Beth Simone Noveck in Governing: Launching the Data Justice Network

Andrew Young — February 01, 2017

In her latest column for Governing, Network chair Beth Simone Noveck describes the GovLab’s newly launched Data Justice Network. The piece, written together with Batu Sayici, the GovLab’s director of user experience, makes the case for expert networking technologies to “potentially transform how justice practitioners gain and share knowledge.” As data-driven decision-making takes hold across governance sectors, including criminal justice, Noveck and Sayici argue that the ability to identify and consult with those possessing relevant data expertise can increase the chances of success for a criminal justice data project.

Noveck and Sayici provide background on the project:

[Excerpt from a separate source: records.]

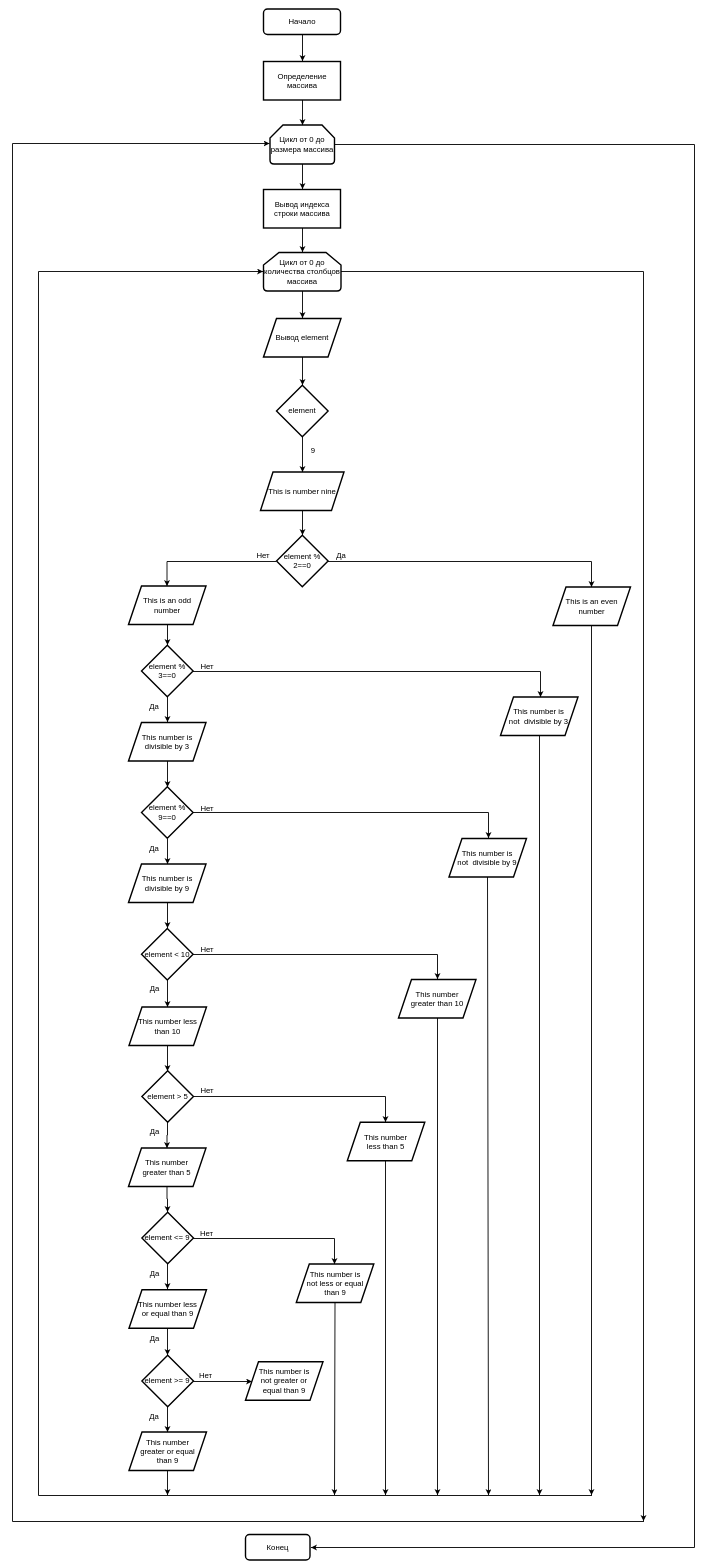
<!DOCTYPE html>
<html lang="ru">
<head>
<meta charset="utf-8">
<title>Блок-схема</title>
<style>
:root { --paper: #fff; --ink: #000; }
* { box-sizing: border-box; }
html, body { margin: 0; background: var(--paper); }
body { width: 708px; height: 1568px; overflow: hidden; }
.flowchart {
  position: relative; width: 708px; height: 1568px; overflow: hidden;
  background: var(--paper); color: var(--ink);
  font: 7.74px/9.3px "Liberation Sans", Arial, sans-serif;
}
.drawing { position: absolute; inset: 0; display: block; }
.shapes { fill: var(--paper); stroke: var(--ink); stroke-width: 1.4; }
.edges { fill: none; stroke: var(--ink); stroke-width: 0.9; }
.flow { marker-end: url(#arrow); }
.node, .branch {
  position: absolute; left: calc(var(--x) * 1px - 45px); top: calc(var(--y) * 1px - 20px);
  width: 90px; height: 40px; margin: 0;
  display: flex; align-items: center; justify-content: center;
  text-align: center; white-space: pre;
}
</style>
</head>
<body>
<main class="flowchart">
<svg class="drawing" width="708" height="1568" viewBox="0 0 708 1568" aria-hidden="true">
  <defs>
    <marker id="arrow" markerUnits="userSpaceOnUse" markerWidth="8" markerHeight="8" refX="6" refY="3" orient="auto">
      <path d="M0 0L6 3L0 6L1.5 3Z"/>
    </marker>
    <rect id="process" width="77" height="38.5"/>
    <polygon id="io" points="0,38.5 13,0 77.5,0 64.5,38.5"/>
    <polygon id="decision" points="0,-25.8 25.8,0 0,25.8 -25.8,0"/>
  </defs>

  <g class="edges">
    <g id="main-line">
      <path class="flow" d="M302.5 35V61"/>
      <path class="flow" d="M302.5 100V125"/>
      <path class="flow" d="M302.5 164V189"/>
      <path class="flow" d="M302.5 228V252"/>
      <path class="flow" d="M302.5 291V318"/>
      <path class="flow" d="M302.5 357V385"/>
      <path class="flow" d="M302.5 437V472"/>
      <path class="flow" d="M302.5 511V535"/>
    </g>
    <g id="odd-line">
      <path class="flow" d="M276 561.5H167V586"/>
      <path class="flow" d="M167.5 625V645"/>
      <path class="flow" d="M167.5 697V722"/>
      <path class="flow" d="M167.5 761V787"/>
      <path class="flow" d="M167.5 839V864"/>
      <path class="flow" d="M167.5 903V928"/>
      <path class="flow" d="M167.5 980V1007"/>
      <path class="flow" d="M167.5 1046V1071"/>
      <path class="flow" d="M167.5 1122V1135H167V1148"/>
      <path class="flow" d="M167 1187V1199H167.5V1212"/>
      <path class="flow" d="M167.5 1264V1289"/>
      <path class="flow" d="M167.5 1328V1355"/>
      <path class="flow" d="M167.5 1407V1432"/>
      <path class="flow" d="M167.5 1470V1495"/>
    </g>
    <g id="no-branches">
      <path class="flow" d="M328 561.5H591.5V587"/>
      <path class="flow" d="M193 671.5H540.5V697"/>
      <path class="flow" d="M193 812.5H488.5V838"/>
      <path class="flow" d="M193 954.5H437.5V979"/>
      <path class="flow" d="M193 1096.5H385.5V1122"/>
      <path class="flow" d="M193 1238.5H334.5V1264"/>
      <path class="flow" d="M193 1381.5H252"/>
    </g>
    <g id="exits">
      <path class="flow" d="M591.5 626V1495"/>
      <path class="flow" d="M539.5 735V1495"/>
      <path class="flow" d="M487.5 877L488.5 1495"/>
      <path class="flow" d="M437.5 1018V1495"/>
      <path class="flow" d="M385.5 1161V1495"/>
      <path class="flow" d="M335 1302L334.5 1495"/>
    </g>
    <g id="loops">
      <path class="flow" d="M592 1495.5H38.5V271.5H263"/>
      <path class="flow" d="M341 271.5H643.5V1521"/>
      <path class="flow" d="M644 1521.5H12.5V143.5H269.5"/>
      <path class="flow" d="M334 144.5H694.5V1547.5H311"/>
    </g>
  </g>

  <g class="shapes">
    <rect x="263.5" y="9" width="77" height="25.5" rx="4"/>
    <use href="#process" x="263.5" y="61.5"/>
    <path d="M283 125H322L334.5 138V160Q334.5 164 330.5 164H274Q270 164 270 160V138Z"/>
    <use href="#process" x="263.5" y="189.5"/>
    <path d="M279 252.5H326L341 265V287Q341 291 337 291H267.5Q263.5 291 263.5 287V265Z"/>
    <use href="#io" x="263.5" y="318.5"/>
    <use href="#decision" x="302.3" y="411"/>
    <polygon points="260.5,510.5 273,472 344,472 331.5,510.5"/>
    <use href="#decision" x="302.3" y="561"/>
    <use href="#io" x="128.5" y="586"/>
    <use href="#io" x="553" y="587"/>
    <use href="#decision" x="167.3" y="671"/>
    <use href="#io" x="500.5" y="697"/>
    <use href="#io" x="128.5" y="722.5"/>
    <use href="#decision" x="167.3" y="812.5"/>
    <use href="#io" x="449" y="838.5"/>
    <use href="#io" x="128.5" y="864"/>
    <use href="#decision" x="167.3" y="954.3"/>
    <use href="#io" x="398.5" y="979.5"/>
    <use href="#io" x="129" y="1007"/>
    <use href="#decision" x="167.7" y="1096.5"/>
    <use href="#io" x="347.3" y="1122.3"/>
    <use href="#io" x="128.5" y="1148"/>
    <use href="#decision" x="167.7" y="1238"/>
    <use href="#io" x="296.3" y="1264"/>
    <use href="#io" x="129" y="1289.7"/>
    <use href="#decision" x="167.7" y="1381"/>
    <use href="#io" x="245.5" y="1361.7"/>
    <use href="#io" x="129" y="1432"/>
    <rect x="245.5" y="1534.5" width="64.5" height="25.5" rx="4"/>
  </g>
</svg>

<p class="node" style="--x:302;--y:21.5">Начало</p>
<p class="node" style="--x:302;--y:81">Определение<br>массива</p>
<p class="node" style="--x:302;--y:144.5">Цикл от 0 до<br>размера массива</p>
<p class="node" style="--x:302;--y:209">Вывод индекса<br>строки массива</p>
<p class="node" style="--x:302;--y:272">Цикл от 0 до<br>количества столбцов<br>массива</p>
<p class="node" style="--x:302;--y:337.5">Вывод element</p>
<p class="node" style="--x:302;--y:411">element</p>
<p class="node" style="--x:302;--y:491.5">This is number nine</p>
<p class="node" style="--x:302;--y:561">element %<br>2==0</p>

<p class="node" style="--x:167;--y:605.5">This is an odd<br>number</p>
<p class="node" style="--x:167;--y:671">element %<br>3==0</p>
<p class="node" style="--x:167;--y:742">This number is<br>divisible by 3</p>
<p class="node" style="--x:167;--y:812.5">element %<br>9==0</p>
<p class="node" style="--x:167;--y:883.5">This number is<br>divisible by 9</p>
<p class="node" style="--x:167;--y:954.5">element &lt; 10</p>
<p class="node" style="--x:167.5;--y:1026.5">This number less<br>than 10</p>
<p class="node" style="--x:167.5;--y:1096.5">element &gt; 5</p>
<p class="node" style="--x:166.5;--y:1167.5">This number<br>greater than 5</p>
<p class="node" style="--x:167;--y:1238">element &lt;= 9</p>
<p class="node" style="--x:167.5;--y:1309">This number less<br>or equal than 9</p>
<p class="node" style="--x:167;--y:1381">element &gt;= 9</p>
<p class="node" style="--x:167.5;--y:1451.5">This number<br>greater or equal<br>than 9</p>

<p class="node" style="--x:591.5;--y:606.5">This is an even<br>number</p>
<p class="node" style="--x:538.5;--y:716.5">This number is<br>not  divisible by 3</p>
<p class="node" style="--x:487;--y:858">This number is<br>not  divisible by 9</p>
<p class="node" style="--x:437;--y:999">This number<br>greater than 10</p>
<p class="node" style="--x:385.5;--y:1142">This number<br>less than 5</p>
<p class="node" style="--x:335;--y:1283.5">This number is<br>not less or equal<br>than 9</p>
<p class="node" style="--x:284;--y:1381">This number is<br>not greater or<br>equal than 9</p>
<p class="node" style="--x:277.5;--y:1547.5">Конец</p>

<p class="branch" style="--x:313;--y:451">9</p>
<p class="branch" style="--x:263;--y:555.5">Нет</p>
<p class="branch" style="--x:341;--y:555.5">Да</p>
<p class="branch" style="--x:207;--y:667">Нет</p>
<p class="branch" style="--x:154;--y:707">Да</p>
<p class="branch" style="--x:207;--y:808.5">Нет</p>
<p class="branch" style="--x:154;--y:848.5">Да</p>
<p class="branch" style="--x:207;--y:950">Нет</p>
<p class="branch" style="--x:154.5;--y:989">Да</p>
<p class="branch" style="--x:207;--y:1091">Нет</p>
<p class="branch" style="--x:154.5;--y:1132">Да</p>
<p class="branch" style="--x:206.5;--y:1233.5">Нет</p>
<p class="branch" style="--x:154.5;--y:1274">Да</p>
<p class="branch" style="--x:154.5;--y:1338.5">Да</p>
<p class="branch" style="--x:205.5;--y:1375.5">Нет</p>
<p class="branch" style="--x:154;--y:1416.5">Да</p>
</main>
</body>
</html>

“During President Obama’s administration, the White House championed a Data-Driven Justice (DDJ) initiative focused on helping state and local jurisdictions identify and make better use of their own and others’ data. But after investing in and focusing on collecting data, state and local governments are struggling to determine how to move from collection to responsible and effective use and analysis. In a 2012 Bureau of Justice Statistics survey of criminal-justice professionals, only 39 percent reported even employing researchers on staff to evaluate performance, and the survey revealed wide disparities in the embrace of data-driven decision-making. More recently, in a Governance Lab survey of criminal-justice coordinating councils, 53 percent reported that they did some data analysis at the individual agency level, but a full 22 percent reported that they did no data analysis at all.

To help rectify this situation, the Justice Management Institute and the GovLab, in collaboration with the National Association of Counties, the Pew-MacArthur Results First Initiative, Code for America and the Sunlight Foundation, have launched the Data Justice Network, a knowledge-exchange platform that aims to accelerate data-driven justice reforms by facilitating better collaboration among criminal-justice practitioners and policymakers.”

They go on to describe the goals and functionalities of the network:

“The platform, built with support from a grant by the Laura and John Arnold Foundation, allows justice officials to find colleagues with relevant experience in working with data – ranging from high-level strategy, coordination, regulatory and legal compliance to working with vendors, analytics and reporting – as well as justice-specific experience in areas such as crime prevention, pretrial procedures, mental health treatment and recidivism reduction. Users can share their innovative projects to gain visibility and inspire others while learning from their peers about what works, what doesn’t and how to implement new programs.”

Read more here.